Start of The input

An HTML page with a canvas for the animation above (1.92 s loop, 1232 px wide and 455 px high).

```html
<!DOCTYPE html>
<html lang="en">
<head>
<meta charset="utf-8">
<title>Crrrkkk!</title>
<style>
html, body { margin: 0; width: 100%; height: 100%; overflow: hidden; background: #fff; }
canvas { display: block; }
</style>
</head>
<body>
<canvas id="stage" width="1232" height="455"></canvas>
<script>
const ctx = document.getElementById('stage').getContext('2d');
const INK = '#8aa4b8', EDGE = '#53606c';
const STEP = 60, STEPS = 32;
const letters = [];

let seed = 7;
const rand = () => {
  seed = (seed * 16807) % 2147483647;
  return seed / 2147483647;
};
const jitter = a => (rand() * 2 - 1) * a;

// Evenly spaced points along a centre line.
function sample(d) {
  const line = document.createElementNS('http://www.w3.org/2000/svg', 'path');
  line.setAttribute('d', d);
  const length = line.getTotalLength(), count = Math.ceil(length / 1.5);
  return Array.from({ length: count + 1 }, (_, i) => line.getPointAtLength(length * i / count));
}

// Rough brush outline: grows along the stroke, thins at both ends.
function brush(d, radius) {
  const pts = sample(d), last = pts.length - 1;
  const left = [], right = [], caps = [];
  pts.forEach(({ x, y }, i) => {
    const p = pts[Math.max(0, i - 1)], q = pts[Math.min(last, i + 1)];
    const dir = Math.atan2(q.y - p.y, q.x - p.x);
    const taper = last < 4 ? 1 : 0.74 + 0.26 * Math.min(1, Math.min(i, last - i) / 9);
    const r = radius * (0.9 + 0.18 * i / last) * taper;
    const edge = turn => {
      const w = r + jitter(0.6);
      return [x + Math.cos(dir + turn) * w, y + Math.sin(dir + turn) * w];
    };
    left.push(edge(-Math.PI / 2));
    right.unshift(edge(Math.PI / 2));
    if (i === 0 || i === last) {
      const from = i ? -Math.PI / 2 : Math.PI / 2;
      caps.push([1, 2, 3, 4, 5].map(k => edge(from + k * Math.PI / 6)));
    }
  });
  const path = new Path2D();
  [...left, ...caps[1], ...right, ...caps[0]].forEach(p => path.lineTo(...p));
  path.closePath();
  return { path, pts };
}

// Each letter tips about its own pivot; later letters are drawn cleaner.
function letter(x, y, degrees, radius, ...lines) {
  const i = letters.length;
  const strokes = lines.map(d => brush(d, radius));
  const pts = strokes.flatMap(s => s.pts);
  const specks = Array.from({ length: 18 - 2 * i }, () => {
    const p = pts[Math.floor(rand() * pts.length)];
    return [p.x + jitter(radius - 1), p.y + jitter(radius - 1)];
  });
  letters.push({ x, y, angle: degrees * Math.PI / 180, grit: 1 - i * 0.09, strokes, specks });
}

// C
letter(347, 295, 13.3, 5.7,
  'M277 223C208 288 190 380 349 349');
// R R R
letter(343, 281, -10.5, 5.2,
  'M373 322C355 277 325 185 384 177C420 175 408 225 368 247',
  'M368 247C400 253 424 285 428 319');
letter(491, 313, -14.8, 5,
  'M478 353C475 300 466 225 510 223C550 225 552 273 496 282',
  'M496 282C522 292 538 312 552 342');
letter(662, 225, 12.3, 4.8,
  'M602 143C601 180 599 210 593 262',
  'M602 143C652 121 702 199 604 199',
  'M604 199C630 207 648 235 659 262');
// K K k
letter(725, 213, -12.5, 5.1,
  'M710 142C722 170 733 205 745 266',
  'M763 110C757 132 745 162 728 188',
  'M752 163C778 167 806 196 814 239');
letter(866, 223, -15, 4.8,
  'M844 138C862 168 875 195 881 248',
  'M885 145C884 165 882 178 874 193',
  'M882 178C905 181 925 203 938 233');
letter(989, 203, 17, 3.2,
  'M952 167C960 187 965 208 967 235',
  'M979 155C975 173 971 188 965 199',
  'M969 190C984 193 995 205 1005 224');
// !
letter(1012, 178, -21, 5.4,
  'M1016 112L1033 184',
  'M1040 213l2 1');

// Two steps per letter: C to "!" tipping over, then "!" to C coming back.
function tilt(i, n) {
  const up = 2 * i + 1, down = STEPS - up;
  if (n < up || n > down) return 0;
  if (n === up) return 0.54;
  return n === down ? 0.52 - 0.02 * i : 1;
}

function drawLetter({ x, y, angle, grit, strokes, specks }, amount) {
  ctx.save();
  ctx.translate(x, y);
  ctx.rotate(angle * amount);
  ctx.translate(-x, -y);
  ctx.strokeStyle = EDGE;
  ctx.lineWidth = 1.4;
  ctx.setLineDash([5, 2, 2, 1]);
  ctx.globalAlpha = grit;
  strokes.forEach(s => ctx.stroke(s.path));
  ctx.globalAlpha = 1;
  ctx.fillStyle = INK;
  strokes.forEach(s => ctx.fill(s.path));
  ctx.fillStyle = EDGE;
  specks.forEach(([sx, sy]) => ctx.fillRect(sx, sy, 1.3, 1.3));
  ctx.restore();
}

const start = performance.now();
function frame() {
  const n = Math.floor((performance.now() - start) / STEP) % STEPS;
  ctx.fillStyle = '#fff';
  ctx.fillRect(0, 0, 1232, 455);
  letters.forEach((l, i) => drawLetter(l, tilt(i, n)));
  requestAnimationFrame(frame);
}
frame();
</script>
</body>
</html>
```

End of The input

Exercise goal: Give only the number of lines in the data that hold the string "letters".

Solved exercise: 5